The importance of ETL for Machine Learning on Big Data

As I was preparing the Keynote that I delivered at World-Comp’12, about Machine Learning on the HPCC Systems platform, it occurred to me that it was important to remark that when dealing with big data and machine learning, most of the time and effort is usually spent on the data ETL (Extraction, Transformation and Loading) and feature extraction process, and not on the specific learning algorithm applied. The main reason is that while, for example, selecting a particular classifier over another could raise your F score by a few percentage points, not selecting the correct features, or failing to cleanse and normalize the data properly can decrease the overall effectiveness and increase the learning error dramatically.

This process can be especially challenging when the data used to train the model, in the case of supervised learning, or that needs to be subject to the clustering algorithm, in the case of, for example, a segmentation problem, is large. Profiling, parsing, cleansing, normalizing, standardizing and extracting features from large datasets can be extremely time consuming without the right tools. To make things worse, it can be very inefficient to move data during the process, just because the ETL portion is performed on a system different to the one executing the machine learning algorithms.

While all these operations can be parallelized across entire datasets to reduce the execution time, there don’t seem to be many cohesive options available to the open source community. Most (or all) open source solutions tend to focus on one aspect of the process, and there are entire segments of it, such as data profiling, where there seem to be no options at all.

Fortunately, the HPCC Systems platform includes all these capabilities, together with a comprehensive data workflow management system. Dirty data ingested on Thor can be profiled, parsed, cleansed, normalized and standardized in place, using either ECL, or some of the higher level tools available, such as SALT (see this earlier post) and Pentaho Kettle (see this page). And the same tools provide for distributed feature extraction and several distributed machine learning algorithms, making the HPCC Systems platform the open source one stop shop for all your big data analytics needs.
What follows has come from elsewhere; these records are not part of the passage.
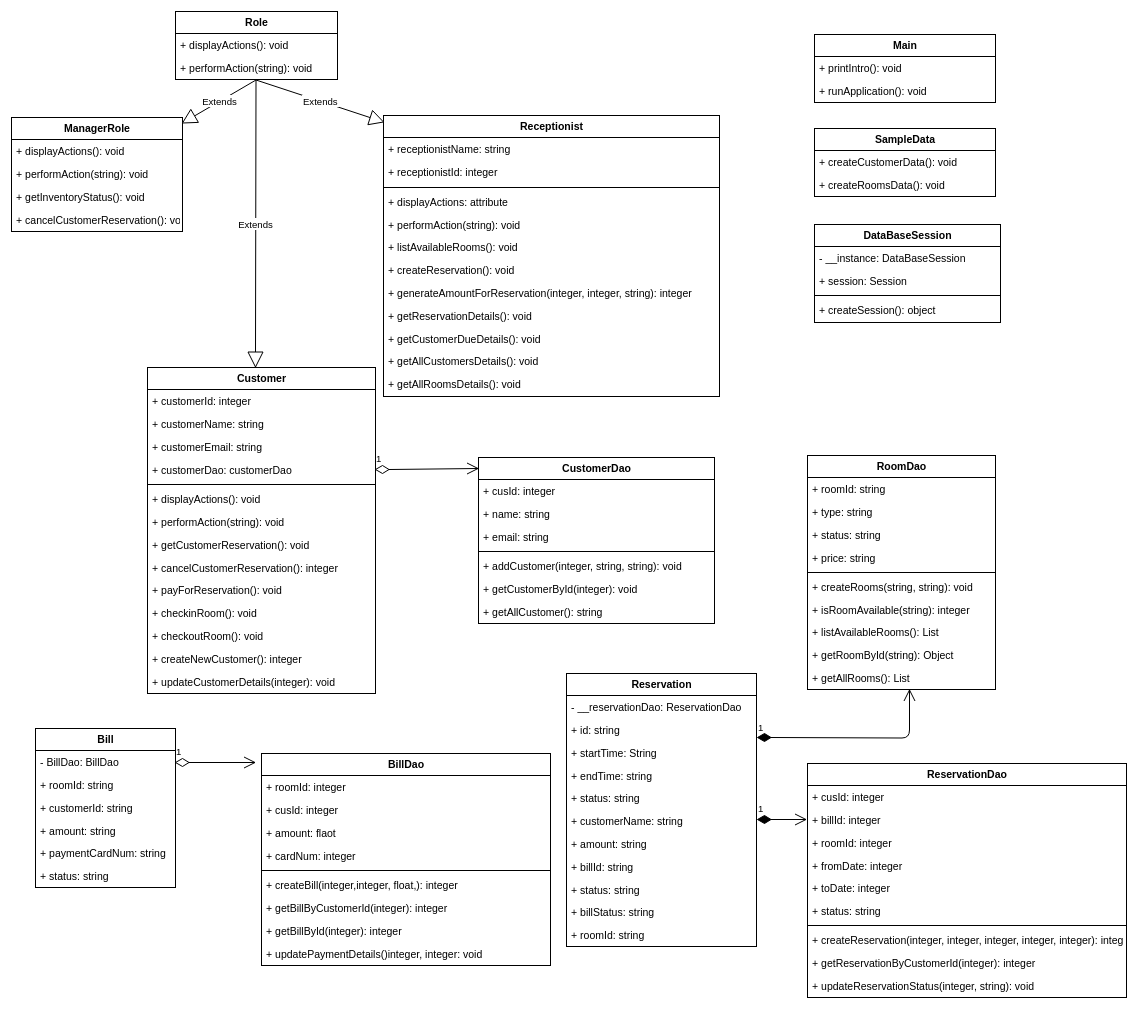
<!DOCTYPE html>
<html lang="en">
<head>
<meta charset="utf-8">
<title>Class diagram</title>
<style>
:root { --ink: #000; --paper: #fff; --row: 22.8px; }
* { box-sizing: border-box; margin: 0; padding: 0; }
html, body { width: 1137px; height: 1011px; overflow: hidden; background: var(--paper); }
body { font-family: "Liberation Sans", Arial, sans-serif; font-size: 10.5px; color: var(--ink); }
.diagram { position: relative; width: 1137px; height: 1011px; overflow: hidden; }
.class { position: absolute; display: flex; flex-direction: column; background: var(--paper); border: 1px solid var(--ink); }
.class h2 { height: 22.3px; line-height: 21.8px; font-size: 10.5px; font-weight: 700; text-align: center; border-bottom: 1px solid var(--ink); flex: none; }
.class ul { list-style: none; padding-left: 4px; margin-right: 2px; overflow: hidden; }
.class li { height: var(--row); line-height: var(--row); white-space: nowrap; }
.class hr { flex: none; height: 1px; border: 0; background: var(--ink); margin: 3px 0; }
.role { left: 175px; top: 11px; width: 163px; height: 69px; }
.manager-role { left: 11px; top: 117px; width: 172px; height: 115px; }
.receptionist { left: 383px; top: 115px; width: 337px; height: 282px; }
.main { left: 814px; top: 34px; width: 182px; height: 69px; }
.sample-data { left: 814px; top: 128px; width: 182px; height: 69px; }
.database-session { left: 814px; top: 224px; width: 187px; height: 99px; }
.customer { left: 147px; top: 367px; width: 229px; height: 327px; }
.customer-dao { left: 478px; top: 457px; width: 237px; height: 167px; }
.room-dao { left: 807px; top: 455px; width: 189px; height: 235px; }
.reservation { left: 566px; top: 673px; width: 191px; height: 274px; }
.bill { left: 35px; top: 728px; width: 141px; height: 160px; }
.bill-dao { left: 261px; top: 753px; width: 290px; height: 213px; }
.reservation-dao { left: 807px; top: 763px; width: 320px; height: 235px; }
.connectors { position: absolute; left: 0; top: 0; }
.connectors path { fill: none; stroke: var(--ink); stroke-width: 1; }
.connectors .hollow { fill: var(--paper); }
.connectors .solid { fill: var(--ink); }
.connectors text { font-size: 9.6px; fill: var(--ink); }
.connectors rect { fill: var(--paper); }
</style>
</head>
<body>
<main class="diagram">
  <section class="class role">
    <h2>Role</h2>
    <ul><li>+ displayActions(): void</li><li>+ performAction(string): void</li></ul>
  </section>
  <section class="class manager-role">
    <h2>ManagerRole</h2>
    <ul><li>+ displayActions(): void</li><li>+ performAction(string): void</li><li>+ getInventoryStatus(): void</li><li>+ cancelCustomerReservation(): void</li></ul>
  </section>
  <section class="class receptionist">
    <h2>Receptionist</h2>
    <ul><li>+ receptionistName: string</li><li>+ receptionistId: integer</li></ul>
    <hr>
    <ul>
      <li>+ displayActions: attribute</li>
      <li>+ performAction(string): void</li>
      <li>+ listAvailableRooms(): void</li>
      <li>+ createReservation(): void</li>
      <li>+ generateAmountForReservation(integer, integer, string): integer</li>
      <li>+ getReservationDetails(): void</li>
      <li>+ getCustomerDueDetails(): void</li>
      <li>+ getAllCustomersDetails(): void</li>
      <li>+ getAllRoomsDetails(): void</li>
    </ul>
  </section>
  <section class="class main">
    <h2>Main</h2>
    <ul><li>+ printIntro(): void</li><li>+ runApplication(): void</li></ul>
  </section>
  <section class="class sample-data">
    <h2>SampleData</h2>
    <ul><li>+ createCustomerData(): void</li><li>+ createRoomsData(): void</li></ul>
  </section>
  <section class="class database-session">
    <h2>DataBaseSession</h2>
    <ul><li>- __instance: DataBaseSession</li><li>+ session: Session</li></ul>
    <hr>
    <ul><li>+ createSession(): object</li></ul>
  </section>
  <section class="class customer">
    <h2>Customer</h2>
    <ul><li>+ customerId: integer</li><li>+ customerName: string</li><li>+ customerEmail: string</li><li>+ customerDao: customerDao</li></ul>
    <hr>
    <ul>
      <li>+ displayActions(): void</li>
      <li>+ performAction(string): void</li>
      <li>+ getCustomerReservation(): void</li>
      <li>+ cancelCustomerReservation(): integer</li>
      <li>+ payForReservation(): void</li>
      <li>+ checkinRoom(): void</li>
      <li>+ checkoutRoom(): void</li>
      <li>+ createNewCustomer(): integer</li>
      <li>+ updateCustomerDetails(integer): void</li>
    </ul>
  </section>
  <section class="class customer-dao">
    <h2>CustomerDao</h2>
    <ul><li>+ cusId: integer</li><li>+ name: string</li><li>+ email: string</li></ul>
    <hr>
    <ul><li>+ addCustomer(integer, string, string): void</li><li>+ getCustomerById(integer): void</li><li>+ getAllCustomer(): string</li></ul>
  </section>
  <section class="class room-dao">
    <h2>RoomDao</h2>
    <ul><li>+ roomId: string</li><li>+ type: string</li><li>+ status: string</li><li>+ price: string</li></ul>
    <hr>
    <ul>
      <li>+ createRooms(string, string): void</li>
      <li>+ isRoomAvailable(string): integer</li>
      <li>+ listAvailableRooms(): List</li>
      <li>+ getRoomById(string): Object</li>
      <li>+ getAllRooms(): List</li>
    </ul>
  </section>
  <section class="class reservation">
    <h2>Reservation</h2>
    <ul>
      <li>- __reservationDao: ReservationDao</li>
      <li>+ id: string</li>
      <li>+ startTime: String</li>
      <li>+ endTime: string</li>
      <li>+ status: string</li>
      <li>+ customerName: string</li>
      <li>+ amount: string</li>
      <li>+ billId: string</li>
      <li>+ status: string</li>
      <li>+ billStatus: string</li>
      <li>+ roomId: string</li>
    </ul>
  </section>
  <section class="class bill">
    <h2>Bill</h2>
    <ul>
      <li>- BillDao: BillDao</li>
      <li>+ roomId: string</li>
      <li>+ customerId: string</li>
      <li>+ amount: string</li>
      <li>+ paymentCardNum: string</li>
      <li>+ status: string</li>
    </ul>
  </section>
  <section class="class bill-dao">
    <h2>BillDao</h2>
    <ul><li>+ roomId: integer</li><li>+ cusId: integer</li><li>+ amount: flaot</li><li>+ cardNum: integer</li></ul>
    <hr>
    <ul>
      <li>+ createBill(integer,integer, float,): integer</li>
      <li>+ getBillByCustomerId(integer): integer</li>
      <li>+ getBillById(integer): integer</li>
      <li>+ updatePaymentDetails()integer, integer: void</li>
    </ul>
  </section>
  <section class="class reservation-dao">
    <h2>ReservationDao</h2>
    <ul>
      <li>+ cusId: integer</li>
      <li>+ billId: integer</li>
      <li>+ roomId: integer</li>
      <li>+ fromDate: integer</li>
      <li>+ toDate: integer</li>
      <li>+ status: string</li>
    </ul>
    <hr>
    <ul>
      <li>+ createReservation(integer, integer, integer, integer, integer): integer</li>
      <li>+ getReservationByCustomerId(integer): integer</li>
      <li>+ updateReservationStatus(integer, string): void</li>
    </ul>
  </section>

  <svg class="connectors" width="1137" height="1011" viewBox="0 0 1137 1011">
    <defs>
      <path id="diamond" d="M0 0L7 -4L13.5 0L7 4Z"/>
      <path id="open-arrow" d="M-11 -5.5L0 0L-11 5.5"/>
    </defs>
    <g class="inheritance">
      <path d="M256 80L194.6 115.9"/>
      <path class="hollow" d="M182.5 123L190.8 109.4L198.4 122.4Z"/>
      <path d="M256 80L370.2 117.6"/>
      <path class="hollow" d="M383.5 122L372.5 110.5L367.9 124.7Z"/>
      <path d="M256 80L255.5 352"/>
      <path class="hollow" d="M255.5 367L248 352H263Z"/>
      <rect x="201" y="95" width="37" height="12"/>
      <rect x="302" y="95" width="37" height="12"/>
      <rect x="237" y="218" width="37" height="12"/>
      <g text-anchor="middle">
        <text x="219.5" y="104.5">Extends</text>
        <text x="320.3" y="104.5">Extends</text>
        <text x="255.5" y="227.5">Extends</text>
      </g>
    </g>
    <g class="aggregation">
      <path d="M389 469.5L478 468.5"/>
      <use href="#diamond" class="hollow" x="375.5" y="469.5"/>
      <use href="#open-arrow" x="478" y="468.5"/>
      <text x="376" y="462">1</text>
    </g>
    <g class="composition">
      <path d="M189 762.5H255"/>
      <use href="#diamond" style="fill:var(--ink)" x="175.5" y="762.5"/>
      <use href="#open-arrow" x="255" y="762.5"/>
      <text x="176" y="755">1</text>
      <path d="M771 737.5L902 738Q909.5 738 909.5 730V690"/>
      <path class="solid" d="M757.5 737.5L764.5 733.5L771 737.5L764.5 741.5Z"/>
      <path d="M904 701L909.5 690L915 701"/>
      <text x="758" y="731">1</text>
      <path d="M771 819.5H806"/>
      <path class="solid" d="M757.5 819.5L764.5 815.5L771 819.5L764.5 823.5Z"/>
      <use href="#open-arrow" x="806" y="819.5"/>
      <text x="758" y="812">1</text>
    </g>
  </svg>
</main>
</body>
</html>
If you want to know more, head over to our HPCC Systems Machine Learning page and take a look for yourself.

Flavio Villanustre